---------- Task material

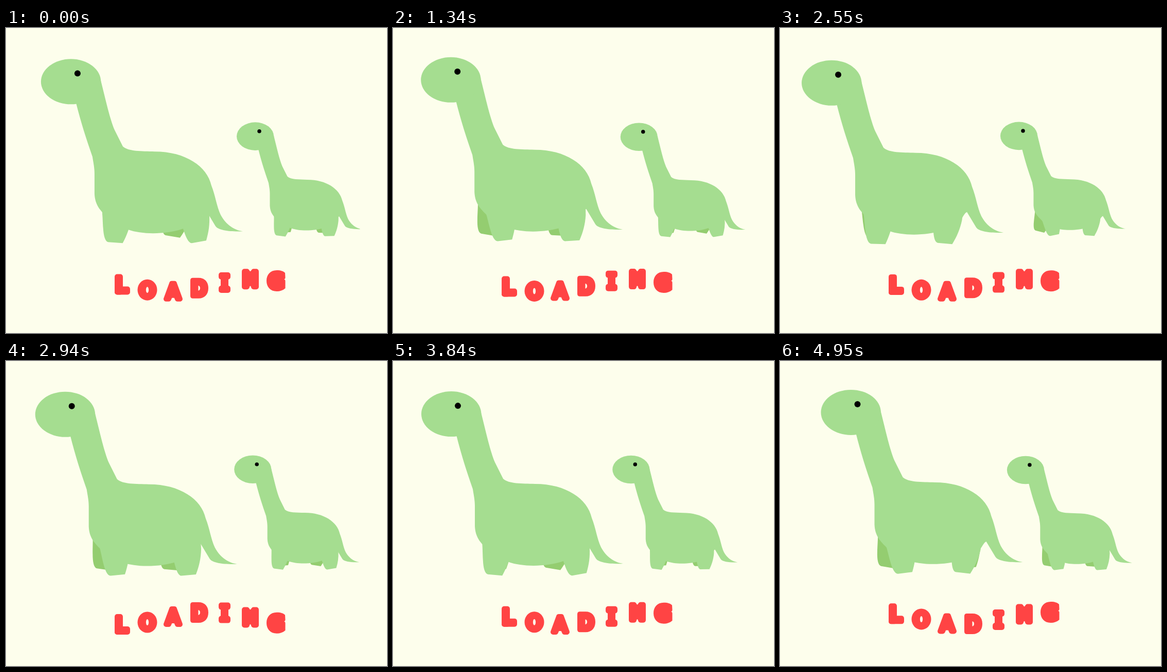
An HTML page with a canvas for the animation above (5050 ms loop, 740x593 px).

```html
<!DOCTYPE html>
<html lang="en">
<head>
<meta charset="utf-8">
<title>Loading</title>
<style>
  html, body { margin: 0; width: 740px; height: 593px; overflow: hidden; background: #fdfeec; }
  canvas { display: block; }
</style>
</head>
<body>
<canvas id="stage" width="740" height="593" role="img" aria-label="LOADING"></canvas>
<script>
const ctx = document.getElementById('stage').getContext('2d');
const LOOP = 5050, STEP = 754, TAU = Math.PI * 2;
const COLOR = { back: '#fdfeec', light: '#a5dd90', dark: '#94cd70', red: '#ff4444', eye: '#000' };

// The picture advances in held steps: [first, last, count] per run.
const RUNS = [[60, 510, 7], [600, 1100, 8], [1200, 1340, 3], [1440, 1710, 5], [1800, 2280, 8],
  [2340, 2550, 4], [2610, 2820, 4], [2880, 3330, 8], [3420, 3930, 8], [3990, 4350, 6],
  [4410, 4470, 2], [4530, 4950, 7]];
const stamps = [0];
for (const [first, last, count] of RUNS)
  for (let i = 0; i < count; i++) stamps.push(Math.round(first + (last - first) * i / (count - 1)));

const BODY = new Path2D(`M135 144 C145 184 155 214 167 249 C169 262 171 270 171 282 L171 321
  C172 342 181 352 192 363 C204 377 218 386 237 391 C262 400 308 401 343 389
  C362 383 374 372 379 365 C382 360 384 356 388 354 L406 384 C412 393 438 395 459 394
  C438 391 424 377 416 362 C408 345 406 325 398 305 C390 268 348 239 288 239
  C262 238 237 239 226 229 L210 197 C201 176 193 140 183 100 Z`);
const FRONT_LEG = new Path2D(`M198 322 L185 347 C187 362 187 377 188 388
  C189 403 192 414 198 415 L226 417 C234 402 240 385 243 370 L246 322 Z`);
const REAR_LEG = new Path2D(`M328 325 L336 368 C344 390 350 417 360 417
  L388 412 C393 395 395 380 394 362 L388 318 Z`);

const FRONT = { path: FRONT_LEG, x: 216, y: 322, rest: 129, length: 94 };
const REAR = { path: REAR_LEG, x: 357, y: 308, rest: 293, length: 107 };

// foot is the foot's distance from the snout; it sets the swing of the leg.
function drawLeg(leg, foot, color, dx = 0, dy = 0) {
  ctx.save();
  ctx.translate(leg.x + dx, leg.y + dy);
  ctx.rotate((leg.rest - foot) / leg.length);
  ctx.translate(-leg.x, -leg.y);
  ctx.fillStyle = color;
  ctx.fill(leg.path);
  ctx.restore();
}

function ellipse(x, y, rx, ry, color) {
  ctx.fillStyle = color;
  ctx.beginPath();
  ctx.ellipse(x, y, rx, ry, 0, 0, TAU);
  ctx.fill();
}

function drawDino(snoutX, eyeY, scale, front, rear) {
  ctx.save();
  ctx.translate(snoutX, eyeY);
  ctx.scale(scale, scale);
  ctx.translate(-67, -87);
  drawLeg(FRONT, 267 - front, COLOR.dark, -5, -11);
  drawLeg(REAR, 549 - rear, COLOR.dark, -14, -10);
  drawLeg(FRONT, front, COLOR.light);
  drawLeg(REAR, rear, COLOR.light);
  ctx.fillStyle = COLOR.light;
  ctx.fill(BODY);
  ellipse(125.2, 103, 58.2, 44, COLOR.light);
  ellipse(138, 87, 6, 6, COLOR.eye);
  ctx.restore();
}

const swing = (time, peak, period) => Math.cos((time - peak) / period * TAU);

function drawDinos(time) {
  const phase = (time - 600) / STEP * TAU;
  const c = Math.cos(phase), s = Math.sin(phase), bob = Math.sin(2 * phase + 0.08);
  ctx.save();
  ctx.beginPath();
  ctx.rect(0, 54, 687.5, 539);
  ctx.clip();
  drawDino(62 + 20 * swing(time, 305, 2 * STEP), 85.7 + 5.5 * bob, 1,
    135.9 + 10.1 * c - 10.5 * s, 276.7 + 5 * c + 15.5 * s);
  drawDino(437.3 + 12.2 * swing(time, 120, 2 * STEP), 201.5 - 1.7 * bob, 0.62,
    137.4 - 12.9 * c - 11.3 * s, 277.3 + 15.2 * c - 4.2 * s);
  ctx.restore();
}

function block(x, y, w, h, r = 5) {
  ctx.beginPath();
  ctx.roundRect(x, y, w, h, r);
  ctx.fill();
}

function shape(d, outline = 0) {
  const path = new Path2D(d);
  ctx.fill(path);
  if (outline) {
    ctx.lineWidth = outline;
    ctx.stroke(path);
  }
}

const LETTERS = [
  function L() { block(211, 0, 16, 40); block(211, 24, 30, 16); },
  function O() {
    ellipse(274.5, 20.5, 19, 20.5, COLOR.red);
    ellipse(274.5, 20.5, 2.6, 6, COLOR.back);
  },
  function A() { shape('M322 5 H327 L338 35 H333 L330 28 H319 L316 35 H311 Z', 10); },
  function D() {
    shape('M363 0 H374 C386 0 393 8 393 20 C393 32 386 40 374 40 H363 Q358 40 358 35 V5 Q358 0 363 0 Z');
    ctx.fillStyle = COLOR.back;
    shape('M373.5 15 Q377 16 377 20 Q377 24 373.5 25 Z');
  },
  function I() { block(413, 0, 23, 14); block(417, 5, 15, 30, 0); block(413, 26, 23, 14); },
  function N() {
    block(458, 0, 15, 40);
    block(476, 0, 15, 40);
    shape('M470 1 L474.5 5 L479 1 V39 L474.5 33 L470 39 Z');
  },
  function G() {
    shape(`M526 0 C534 0 539 2 542 5 L542.5 14 Q542.5 17 540 17.5 Q542.5 18 542.5 21 V35
      C538 39 532 41 526 41 C513 41 506 32 506 20.5 C506 9 513 0 526 0 Z`);
  }
];

function drawLetters(time) {
  LETTERS.forEach((draw, i) => {
    const angle = (-7 + 0.283 * time + 53 * i) * Math.PI / 180;
    ctx.save();
    ctx.translate(0, 480 + 12 * Math.sin(angle));
    ctx.fillStyle = ctx.strokeStyle = COLOR.red;
    ctx.lineJoin = 'round';
    draw();
    ctx.restore();
  });
}

function render(now) {
  const clock = now % LOOP;
  const time = stamps.findLast(stamp => stamp <= clock);
  ctx.fillStyle = COLOR.back;
  ctx.fillRect(0, 0, 740, 593);
  drawDinos(time);
  drawLetters(time);
}

const start = performance.now();
function tick() {
  render(Math.max(0, performance.now() - start));
  requestAnimationFrame(tick);
}
tick();
</script>
</body>
</html>
```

--------------------

Whenever the string "start" turns up in a line above, copy that line out.

# Solved problem
const start = performance.now();
  render(Math.max(0, performance.now() - start));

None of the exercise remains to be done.